Your task: Among these entries, count the lines containing the word "style" and answer with only the number.

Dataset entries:
--- START ---

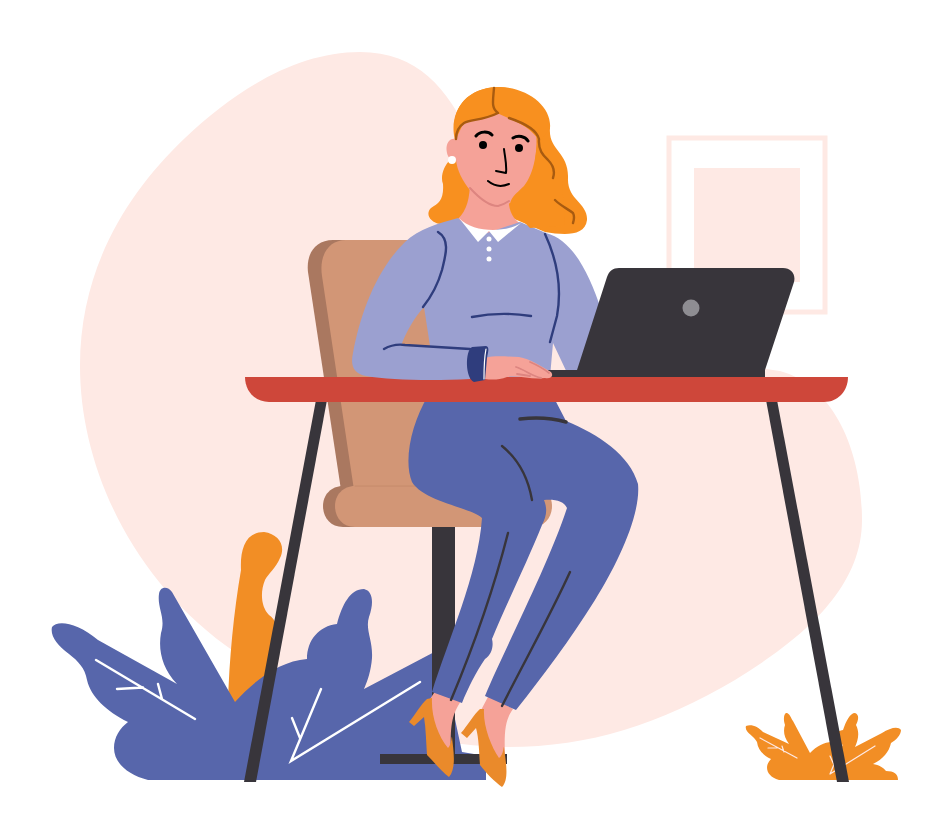
<!DOCTYPE html>
<html lang="en">
<head>
<meta charset="utf-8">
<title>Woman working at a desk</title>
<style>
:root{--blush:#fee9e4;--white:#fff;--ink:#38353b;--black:#000;--indigo:#5766ab;--navy:#2f3d7d;--lilac:#9ba0d0;--skin:#f5a298;--skin-shade:#dd8580;--hair:#f8901f;--hair-line:#a85b10;--leaf:#f28e25;--shoe:#ea8a2b;--tan:#d29676;--tan-dark:#aa7860;--red:#ce473a;--grey:#8e8d92}
html,body{margin:0;height:100%;overflow:hidden;background:var(--white)}
svg{display:block;width:952px;height:838px}
.blush{fill:var(--blush)}.ink{fill:var(--ink)}.indigo{fill:var(--indigo)}.lilac{fill:var(--lilac)}
.skin{fill:var(--skin)}.hair{fill:var(--hair)}.leaf{fill:var(--leaf)}.shoe{fill:var(--shoe)}
.tan{fill:var(--tan)}.tan-dark{fill:var(--tan-dark)}.red{fill:var(--red)}.white{fill:var(--white)}
.line{fill:none;stroke-linecap:round;stroke-linejoin:round;stroke-width:2.4}
.seam{stroke:var(--navy)}.crease{stroke:var(--ink)}.strand{stroke:var(--hair-line)}
.vein{stroke:var(--white);stroke-linejoin:miter}.face{stroke:var(--black)}.fold{stroke:var(--skin-shade)}
</style>
</head>
<body>
<svg viewBox="0 0 952 838" role="img" aria-label="Woman sitting at a desk with a laptop">

<g id="backdrop">
<path class="blush" d="M360 52C418 52 447 88 472 140C505 215 520 300 600 335C660 360 730 362 780 371C833 385 862 450 862 520C862 590 800 640 735 680C660 724 590 747 508 747C400 747 300 700 225 645C130 575 80 465 80 366C80 270 125 195 185 138C240 86 300 52 360 52Z"/>
<rect x="669" y="138" width="156" height="174" fill="var(--white)" stroke="var(--blush)" stroke-width="5"/>
<rect class="blush" x="694" y="168" width="106" height="114"/>
</g>

<g id="large-plant">
<path class="leaf" d="M228 705C229 660 234 610 241 570C240 550 245 532 264 532C279 534 286 546 280 558C276 568 268 574 265 580C260 592 261 607 269 615C276 620 280 630 279 640L270 705Z"/>
<path class="indigo" d="M148 780C128 775 114 763 114 748C114 737 120 728 128 722C106 711 91 697 87 680C85 668 78 661 69 654C57 645 50 636 52 627C57 620 77 622 98 640L177 684C162 668 158 650 161 633C166 617 157 608 159 594C160 586 168 586 172 592L235 702C255 680 280 661 307 659C307 640 319 626 337 624C342 605 350 589 364 589C373 591 374 603 369 617C365 630 373 640 372 658C371 670 368 680 364 689L440 649L462 752L486 756V780Z"/>
<path class="line vein" d="M96 660L195 719M117 689L143 687.500M158 684L162 699M420 682L291 761L321 689M292 718L300 738"/>
</g>

<g id="small-plant">
<path class="leaf" d="M779 780C766 776 764 766 771 759C763 755 758 750 757 742C754 736 744 732 746 726C752 724 758 727 763 732L789 744C784 737 783 731 785 725C783 719 784 714 786 713C789 712 791 718 793 721L810 753C817 746 824 742 832 742C833 735 837 731 843 730C846 721 850 713 855 713C860 715 858 721 856 725C860 733 858 740 855 747L882 733C890 728 898 726 901 730C901 735 896 740 891 743C889 752 883 759 873 764C879 765 884 768 886 771C894 771 898 774 898 780Z"/>
<path class="line" style="stroke:var(--blush);stroke-width:1.2" d="M760 738L797 758M768 748L777 748M782 746L784 752M875 746L830 774L842 745M830 756L834 765"/>
</g>

<g id="chair">
<rect class="ink" x="432" y="520" width="23" height="236"/>
<rect class="ink" x="380" y="754" width="127" height="10"/>
<path class="tan-dark" d="M341 490L308 272C306 254 315 240 333 240H360L370 490Z"/>
<path class="tan" d="M354 490L322 276C319 256 328 240 346 240H440L470 490Z"/>
<path class="tan-dark" d="M343 486H365V527H343C330 527 323 517 323 506C323 495 331 486 343 486Z"/>
<path class="tan" d="M355 486H532C545 486 552 496 552 506C552 517 545 527 532 527H355C342 527 335 517 335 506C335 495 343 486 355 486Z"/>
<path class="line" style="stroke:#c58a6b;stroke-width:1" d="M355 486H430"/>
</g>

<g id="legs">
<g id="feet">
<path class="skin" d="M436 690L461 701C453 713 450 724 451 748L442 757C430 740 426 720 428 702Z"/>
<path class="skin" d="M489 695L513 709C505 720 504 732 505 757L497 768C484 752 477 734 480 712Z"/>
<path class="shoe" d="M432 698C431 716 438 736 448 748C452 744 451 737 452 737C453 748 457 768 449 777C442 772 434 762 427 755C426 742 426 729 424 717L414 726L409 722C415 715 421 704 427 699Z"/>
<path class="shoe" d="M484 709C483 726 491 746 499 758C504 754 503 747 504 747C505 758 510 779 502 787C495 782 486 773 480 765C479 752 479 739 476 728L467 738L461 733C468 725 474 714 480 709Z"/>
</g>
<path class="indigo" d="M428 396H553L566 421C598 434 630 455 638 484C641 515 617 565 595 600C570 640 543 676 516 710L485 696C505 648 548 566 567 508C564 501 555 499 544 500C548 510 546 517 542 525C528 560 506 605 492 639C494 647 491 655 485 659C476 672 468 688 462 703L432 692C448 640 478 575 482 518C470 507 424 502 412 482C403 460 412 422 428 396Z"/>
<path class="line crease" d="M502 446C518 459 528 477 532 500M508 533C494 588 472 650 451 700M570 572C548 620 523 664 502 706"/>
<path class="line crease" style="stroke-width:3.500" d="M520 419C537 417 552 418 566 422"/>
</g>

<g id="table">
<polygon class="ink" points="316,400 327,400 256,782 244,782"/>
<polygon class="ink" points="766,400 777,400 849,782 837,782"/>
<path class="red" d="M245 377H848C848 391 838 402 824 402H269C255 402 245 391 245 377Z"/>
</g>

<g id="woman">
<path class="hair" d="M455 138C450 105 470 87 500 87C530 88 552 108 550 128C548 150 569 152 568 178C567 200 588 203 587 220C585 237 563 235 545 232L505 215L440 224C430 222 425 214 431 208C439 203 444 200 443 184C440 176 444 166 450 160Z"/>
<path class="skin" d="M470 180L509 198C508 210 513 219 520 223L499 240H478L458 219C467 210 470 198 470 180Z"/>
<path class="lilac" d="M458 218L478 236L520 222L546 233C572 240 588 270 602 312L588 377H569L553 343L550 377H420L430 346L424 307C414 318 406 332 401 346L470 348V379C430 381 390 380 366 376C354 374 350 366 353 353C360 315 376 270 405 242C418 229 440 223 458 218Z"/>
<path class="white" d="M459 218L478 242L489 231L498 242L521 223C508 232 474 234 459 218Z"/>
<g class="white"><circle cx="489" cy="239" r="2.500"/><circle cx="489" cy="249" r="2.500"/><circle cx="489" cy="259" r="2.500"/></g>
<path class="line seam" d="M438 232C451 240 445 257 442 270C438 284 431 297 423 307M545 234C558 262 562 288 557 316L550 342M472 317C492 313 512 313 531 316M384 349C391 345 398 344 405 345L470 349"/>

<g id="head">
<path class="skin" d="M456 139C449 137 445 145 447 153C448 158 452 161 456 160C458 180 478 205 497 206C517 206 534 186 535 160L538 136L530 122L498 112L465 120Z"/>
<path class="line fold" style="stroke-width:2" d="M470 188C480 199 489 206 498 206C503 205 506 203 509 201"/>
<path class="hair" d="M455 140C448 112 466 88 497 87C528 88 548 107 550 128L540 142C530 126 515 121 497 113C480 122 467 119 463 123C459 128 456 134 455 140Z"/>
<path class="hair" d="M536 134C538 150 534 174 524 186C516 194 509 198 510 208L530 228L565 226L562 180Z"/>
<path class="line strand" d="M494 88C493 101 491 108 498 113C482 121 471 119 464 123C458 127 456 133 456 139M509 118C527 124 537 131 539 139C538 151 544 156 548 160C554 166 555 172 553 178M555 200C561 206 568 209 573 213C575 217 574 220 573 223"/>
<circle class="white" cx="452" cy="160" r="4"/>
<circle cx="483" cy="145" r="4"/><circle cx="519" cy="148" r="4"/>
<path class="line face" style="stroke-width:3" d="M476 136C480 131 488 131 492 135M513 138C518 135 525 136 528 141"/>
<path class="line face" style="stroke-width:2" d="M504 149C505 158 507 165 506 173L496 171M488 181C494 186 502 187 509 184"/>
</g>
</g>

<g id="laptop">
<path class="ink" d="M548 370H577L607 277C609 271 613 268 619 268H783C791 268 796 274 794 282L765 370V377H548Z"/>
<circle cx="691" cy="308" r="8.500" fill="var(--grey)"/>
</g>

<g id="hand">
<path class="skin" d="M485 358C496 355 508 357 519 357C530 359 541 366 551 372C554 376 551 379 545 378C532 380 519 375 507 377C499 380 492 380 485 379Z"/>
<path class="line fold" style="stroke-width:1.800" d="M530 362C537 365 544 369 549 373M516 367C525 370 532 376 541 378M517 374L530 376"/>
<path d="M472 347L486 346C490 347 488 352 487 358L485 380L474 382C465 378 465 351 472 347Z" fill="var(--navy)"/>
<path class="line" style="stroke:var(--white);stroke-width:1.200" d="M486 349C484 359 484 369 484 379"/>
</g>
</svg>
</body>
</html>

--- END ---

Response for this exercise: 10